Small-scale farmers march over GM maize
West Cape News, 2 November 2010
Emerging farmers who are farming land between Khayelitsha and Eerste Rivier picketed outside Parliament on Thursday in protest against the widespread use of genetically modified maize in South Africa. Other issues highlighted by the vocal group of about 50 farmers belonging to the iThemba Farmers Association were the slow pace of land reform and the eviction of small-scale farmers from government land.
Chanting, singing and carrying placards, the protestors voiced their perceptions that the Department of Agriculture discriminated against them in favour of commercial farmers when it came to questions of access to government owned land, and that the use of genetically modified (GM) maize threatened food security.
iThemba Farmers Association Chairperson Craig Jonkers said the introduction of GM maize in conjunction with US based multinational agricultural biotechnology corporation, Monsanto.

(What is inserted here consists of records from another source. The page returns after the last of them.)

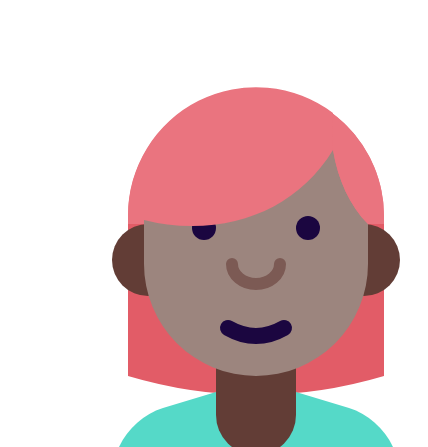
<!DOCTYPE html>
<html lang="en">
<head>
<meta charset="utf-8">
<title>Avatar with pink hair</title>
<style>
:root {
  --background: #ffffff;
  --hair: #ea747f;
  --hair-shade: #e25c67;
  --skin: #9c857e;
  --skin-shade: #623d36;
  --nose: #7c5a54;
  --ink: #1b0640;
  --shirt: #55d9c8;
}
html, body { margin: 0; background: var(--background); overflow: hidden; }
.avatar { display: block; width: 428px; height: 447px; }
.hair-back { fill: var(--hair-shade); }
.hair-front { fill: var(--hair); }
.shirt { fill: var(--shirt); }
.neck, .ear { fill: var(--skin-shade); }
.face { fill: var(--skin); }
.eye { fill: var(--ink); }
.nose, .mouth { fill: none; stroke-linecap: round; }
.nose { stroke: var(--nose); stroke-width: 12; }
.mouth { stroke: var(--ink); stroke-width: 16; }
</style>
</head>
<body>
<svg class="avatar" viewBox="0 0 428 447" role="img" aria-label="Avatar of a person with pink hair and a turquoise shirt">
  <path class="hair-back" d="M128 216H384V376Q320 395 256 395T128 376Z"/>
  <path class="shirt" d="M119 447C128 428 144 414 163 408L216 392H296L349 408C368 414 384 428 393 447Z"/>
  <path class="neck" d="M216 350H296V415A40 40 0 0 1 216 415Z"/>
  <path class="hair-front" d="M128 224V216A128 128 0 0 1 384 216V224Z"/>
  <circle class="ear" cx="148" cy="260" r="36"/>
  <circle class="ear" cx="364" cy="260" r="36"/>
  <path class="face" d="M144 200C144 130 200 110 256 110C300 110 325 130 333 150C338 180 350 206 368 224V264A112 112 0 0 1 144 264Z"/>
  <circle class="eye" cx="204" cy="228" r="12"/>
  <circle class="eye" cx="308" cy="228" r="12"/>
  <path class="nose" d="M232 264A24 20 0 0 0 280 264"/>
  <path class="mouth" d="M228 328Q256 344 284 328"/>
  <g class="hair-front">
    <path d="M128 224V216A128 128 0 0 1 333 113V150C303 199 252 226 192 226Q167 226 144 220V224Z"/>
    <path d="M333 150C338 180 350 206 368 224H384V216A128 128 0 0 0 332 113Z"/>
  </g>
</svg>
</body>
</html>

Jonkers said the government’s main purpose in introducing GM maize was to allow Monsanto to patent maize seed and seize control of the use and distribution of seed.
Monsanto's South African website states that the company has "increased its maize market share to about 50 percent" in the seed sector.
"Monsanto is motivated by greed for profits,” said Jonker.
"It claims that this GM maize will allow for the production of more food, which therefore would lessen hunger. Actually, it would cause more hunger."
He said hunger was not as a result of the shortage of food, but caused by "inequality and the concentration of wealth".
He said the introduction of GM maize created further inequality as it forced poor farmers to pay rich corporations like Monsanto for the right to plant their GM maize seed.
He said there were unanswered questions over whether GM foods were harmful to human health.
"Food corporations like Monsanto have released these GM foods without proper safety and health tests. Their profits are their overriding concern."
He said land was being given to multinational companies like Monsanto and Syngenta to conduct experiments while small-scale farmers did not have access to land.
Chairperson of the Surplus People's Project, Ricardo Jacobs, said nobody knows the consequences to the environment of releasing masses of organisms that had been genetically modified.
"We feel that market led policies has been harmful to the poor and calls for participation in the decision making of macroeconomic strategies and policies felt on deaf ears. It seem no one wants to listen," Jacobs.
Monsanto managing director Kobus Lindique said he was not aware that the small-scale farmers were protesting outside Parliament but said their products were safe and scientifically tested.